Chan said that creditors’ attorneys were attempting to “take advantage of us because we have no money to hire a legal representative” and he offered to “come forward to explain in person before the judge without an attorney.”
$75 Million Albatross
In 2015, FinCEN found that the Tinian Dynasty was guilty of “willful and egregious” AML violations. Casinos are required to file currency transaction reports (CTRs) on all transactions over $10,000, but investigators discovered thousands of unfiled CTRs on the casino’s premises. They also established that casino employees would routinely instruct customers on the most efficient methods to avoid the scrutiny of law enforcement.
“Tinian Dynasty didn’t just fail to file a few reports,” said then FinCEN director Jennifer Shasky Calvery. “The casino operated for years without an AML program in place. It failed to file thousands of CTRs and its management willfully facilitated suspicious transactions and even provided helpful hints for skirting and avoiding the laws in the US and overseas. Tinian Dynasty’s actions presented a real threat to the financial integrity of the region and the US financial system.”

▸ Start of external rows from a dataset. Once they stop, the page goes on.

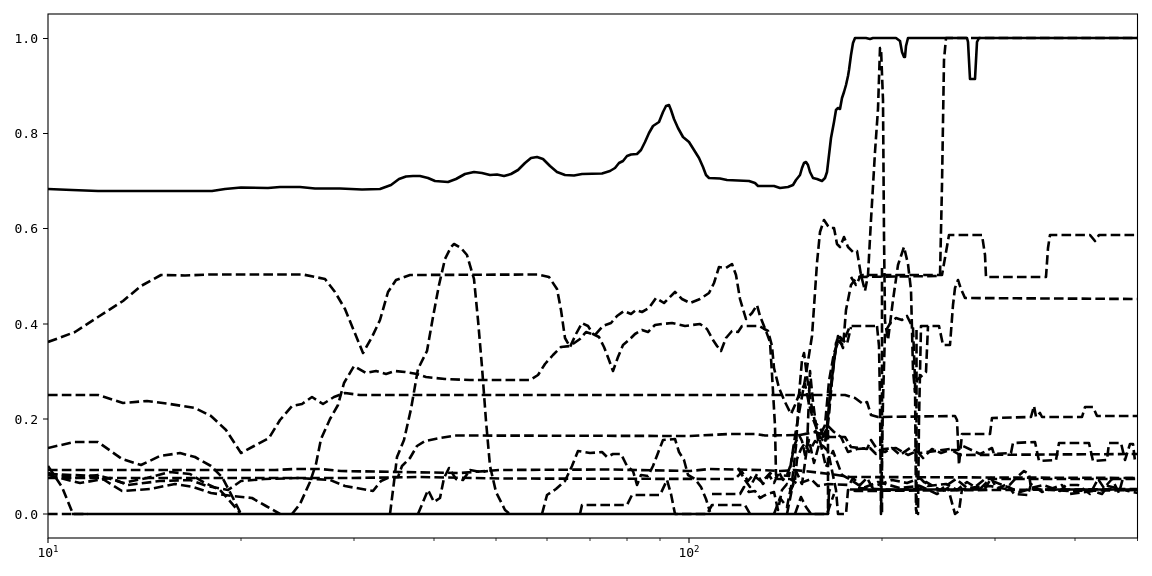
<!DOCTYPE html>
<html lang="en">
<head>
<meta charset="utf-8">
<title>Line chart with logarithmic axis</title>
<style>
:root { --ink: #000; --paper: #fff; }
* { box-sizing: border-box; margin: 0; padding: 0; }
body { width: 1152px; height: 576px; overflow: hidden; background: var(--paper); }
.chart { position: relative; width: 1152px; height: 576px; color: var(--ink); font: 13px/20px "DejaVu Sans Mono", "Noto Sans Mono", monospace; }
.plot { position: absolute; inset: 0; display: block; fill: none; stroke: var(--ink); }
.y-labels { position: absolute; left: 0; top: 29px; width: 38px; height: 496px; display: flex; flex-direction: column; justify-content: space-between; text-align: right; list-style: none; }
.x-label { position: absolute; top: 543px; width: 40px; text-align: center; }
.x-label sup { font-size: 9px; line-height: 0; vertical-align: 5px; }
.first { left: 28px; }
.second { left: 669px; }
.series { stroke-width: 2.6; stroke-linejoin: round; }
.dashed { stroke-dasharray: 9.6 4.2; }
.lead { stroke-linecap: square; }
.frame, .major { stroke-width: 1.1; }
.minor { stroke-width: .8; }
</style>
</head>
<body>
<main class="chart">
<svg class="plot" width="1152" height="576" viewBox="0 0 1152 576" role="img" aria-label="One solid and many dashed curves between 0 and 1 over a logarithmic axis">
<defs><clipPath id="plot-area"><rect x="48" y="14" width="1090" height="524"/></clipPath></defs>
<g class="series" clip-path="url(#plot-area)">
<polyline class="lead" points="48,189 72,190 98,191 212,191 225,189 241,187.5 268,188 280,187 300,187 315,188.5 340,188.5 362,189.5 380,189 391,185 399,179 406,176.5 413,176 420,176 428,178 435,181 448,182 456,179 465,174 474,172 482,173 490,175 497,174.5 504,176 511,174 518,170 525,163 531,158 537,157 543,159 550,166 557,172 565,175 574,175.5 582,174 602,173.5 610,171 615,168 619,163 623,161 627,156 631,154.5 637,154 641,150 645,142 649,133 653,126 659,122 663,112 666,106 669,105 671,110 674,119 678,128 683,137 689,142 694,150 699,158 703,167 706,175 709,178 720,178.5 727,180 749,181 755,183 758,186 774,186 780,188 788,187 793,185 796,180 800,175 802,168 804,163 806,162 808,165 810,172 813,178 817,179 822,181 825,178 827,172 829,155 831,138 834,122 836,110 838,108 840,109 842,98 844,92 846,85 848,76 849,70 851,55 853,43 855,38 866,38 870,39 873,38 896,38 900,41 902,52 904,57 905,57 906,46 908,38 967,38 968,42 970,79 975,79 977,42 979,38 1138,38"/>
<g class="dashed">
<polyline points="48,342 75,332 98,317 123,301 141,286 161,275 185,275.5 210,274.5 303,274.5 325,279 335,292 345,309 354,331 363,353 372,337 380,320 388,292 396,280 410,275 538,274.5 549,277 557,289 561,310 565,338 570,347 576,334 582,323 588,326 593,334 599,337 604,347 609,360 613,371 618,357 623,345 629,340 635,334 642,330 648,332 655,325 662,324 672,323 685,326 700,324 707,329 713,340 717,346 721,351 726,338 732,331 738,332 742,326 759,326 768,331 772,346 774,368 779,388 785,402 791,414 795,405 800,392 805,384 809,404 813,419 820,437 825,443 830,400 836,343 845,338 850,326 877,326"/>
<polyline points="877,326 879,346 880,400 881,514 883,400 885,332 891,322 896,318 902,320 907,316 913,328 915,380 916,510 918,514 919,420 921,326 939,326 943,345 950,345 953,305 955,288 958,280 961,289 965,298 1138,299"/>
<polyline points="48,395 98,395 123,403 147,401 170,404 195,408 211,416 226,430 241,453 254,446 269,438 280,420 292,406 302,404 312,397 323,404 334,397 345,393 360,395 845,395 855,398 863,404 867,402 871,415 878,417 955,416 957,420 959,465 962,434 990,434 992,418 1031,417 1034,406 1036,417 1040,413 1042,417 1082,417 1085,407 1093,407 1097,416 1138,416"/>
<polyline points="48,448 74,442 98,442 122,459 141,465 160,456 180,453 195,457 211,466 222,477 232,496 241,514"/>
<polyline points="48,466 62,487 73,514 88,514"/>
<polyline points="48,473 75,478 98,475 123,483 147,478 170,472 190,474 205,483 220,490 229,500 240,513"/>
<polyline points="48,474 73,475 98,476 122,491 150,489 175,484 193,487 211,493 232,496 252,498 266,506 280,514"/>
<polyline points="48,475 80,483 110,478 128,485 160,481 190,480 207,486 228,490 241,481 265,479 300,478 330,480 345,486 373,491 381,481 390,477 398,477 402,466 410,458 417,446 425,441 440,438 455,435.5 690,436 730,434 755,434 765,435.5 800,435 815,432 830,437 845,437 851,447 867,449 871,440 877,449 885,452 892,448 900,455 910,448 920,453 950,449 960,455 1138,454"/>
<polyline points="292,514 300,504 310,482 316,464 321,439 330,419 338,405 344,383 354,366 366,373 376,371 386,374 395,371 405,372 417,374 426,377 445,379 470,380 530,380 538,375 545,364 553,355 561,347 570,346 580,339 586,332 595,335 603,326 611,323 617,316 624,311 631,314 636,310 642,312 649,308 656,298 664,303 675,292 682,299 690,303 700,299 709,293 714,283 719,267 726,268 732,264 736,275 740,299 746,319 752,313 757,305 760,316 766,331 770,342 772,374 775,426 776,475 779,475 789,476 796,430 806,374 812,336 817,263 820,232 824,220 828,226 830,228 834,228 837,244 840,247 844,237 848,247 853,252 857,251 861,275 865,291 868,275 871,220 875,152 878,109 880,48 881,48 883,100 884,235 885,321 888,340 893,300 898,265 904,247 908,264 911,290 913,370 915,392 917,380 926,372 928,326"/>
<polyline points="390,514 394,482 397,457 404,440 411,409 418,369 427,351 433,317 439,285 445,259 451,247 454,244 461,248 467,255 474,279 478,320 482,367 486,421 490,466 496,492 505,510 510,514"/>
<polyline points="418,514 423,502 428,490 434,502 440,498 444,478 449,468 456,479 463,480 470,470 481,472 488,471"/>
<polyline points="542,514 547,495 556,489 565,481 572,466 578,451 590,453 602,452 607,457 613,454 621,454 627,466 633,471 637,485 641,475 648,476 653,466 658,453 663,440 675,439 679,452 684,460 688,475 695,479 701,487 706,499 710,512"/>
<polyline points="580,514 582,505 627,505 632,495 660,495 667,480 671,494 675,514 707,514 712,505 745,505 750,514"/>
<polyline points="712,494 740,494 744,487 749,492 755,491 760,498 767,494 774,492 778,510 782,490 787,484 791,490 795,480 797,459 801,449 805,443 809,452 815,441 823,446 828,451 836,490 838,514 846,514 848,490 856,491 1138,489"/>
<polyline points="48,470 275,470 295,469 320,469 341,471 400,472 460,473 500,470 610,469.5 690,471 710,469 760,470 780,471 795,470 830,474 850,477 1138,478"/>
<polyline points="48,478 241,478 350,478 420,477 500,478.5 735,479 742,472 748,481 753,475 762,482 770,473 778,479 790,479 798,484 811,479 818,486 828,484 849,485 853,478 860,485 867,478 872,487 892,480 907,483 920,478 928,486 946,484 957,490 967,482 975,487 985,479 1138,479"/>
<polyline points="738,468 745,480 750,487 757,474 763,484 769,475 774,483 779,472 783,480 787,475 791,464 794,446 799,435 802,441 805,455 809,440 814,463 820,441 826,467 833,451 842,475 851,480 863,488 878,482 900,488 920,486 937,494 948,488 955,514 959,511 962,489 985,489 990,480 1010,488 1020,492 1030,489 1070,491 1138,490"/>
<polyline points="774,514 780,498 787,507 792,482 796,446 799,395 802,360 804,353 807,377 811,403 815,422 821,430 826,441 829,415 833,366 838,336 843,348 846,310 851,285 857,277 940,276 942,185 944,60 946,38 1138,38"/>
<polyline points="787,514 792,489 796,471 802,484 807,448 810,371 813,402 818,440 825,425 829,381 834,353 840,337 847,344 851,327"/>
<polyline points="851,277 856,285 861,275 942,275 945,258 949,235 982,235 985,255 986,277 1046,277 1048,248 1050,235 1090,235 1095,241 1099,235 1138,235"/>
<polyline points="795,514 801,497 806,507 811,514 827,514 834,494"/>
<polyline points="815,430 821,440 828,426 834,432 841,437 848,452 857,449 870,448 876,454 884,449 896,448 908,455 917,451 923,458 932,449 941,453 950,450 958,450 963,446 980,454 992,448 994,454 1011,453 1013,443 1035,442 1039,461 1056,460 1059,443 1089,443 1093,461 1107,460 1109,443 1121,443 1125,460 1130,444 1133,444 1135,461"/>
<polyline points="858,488 895,490 920,489 926,482 940,490 956,479 967,488 990,486 1006,489 1016,478 1024,471 1029,474 1031,488 1043,485 1060,491 1066,485 1078,485 1090,494 1098,479 1104,488 1112,479 1119,493 1123,478 1138,478"/>
<polyline points="980,489 991,478 997,489 1007,484 1014,494 1028,495 1031,484 1042,492 1062,485 1069,494 1093,491 1102,494 1108,486 1128,491 1138,493"/>
</g>
<polyline points="72,514 828,514 829,492 830,489"/>
<path class="dashed" d="M48 514H72M882 268V514M916.5 330V514M828 430V514"/>
<path d="M850 489.5H985M1045 489.5H1138M826 440L830 394L834 362L837 340L843 345"/>
</g>
<rect class="frame" x="48" y="14" width="1089.5" height="524"/>
<path class="major" d="M43 38.5h5M43 133.5h5M43 228.5h5M43 324h5M43 419h5M43 514h5M48 538v5M689 538v5"/>
<path class="minor" d="M241 538v3M354 538v3M434 538v3M496 538v3M547 538v3M590 538v3M627 538v3M660 538v3M882 538v3M995 538v3M1075 538v3M1137.5 538v3"/>
</svg>
<ul class="y-labels"><li>1.0</li><li>0.8</li><li>0.6</li><li>0.4</li><li>0.2</li><li>0.0</li></ul>
<span class="x-label first">10<sup>1</sup></span>
<span class="x-label second">10<sup>2</sup></span>
</main>
</body>
</html>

In January, the Saipan Tribune reported that a group of investors had inspected the shuttered property, but prospective buyers are unwilling to take it on because of the $75 million albatross hanging round its neck.
But while the island’s largest hotel remains closed, its tourist industry is suffering. Officials on the island hope they can negotiate a settlement with the US government that will make the property a more palatable investment opportunity.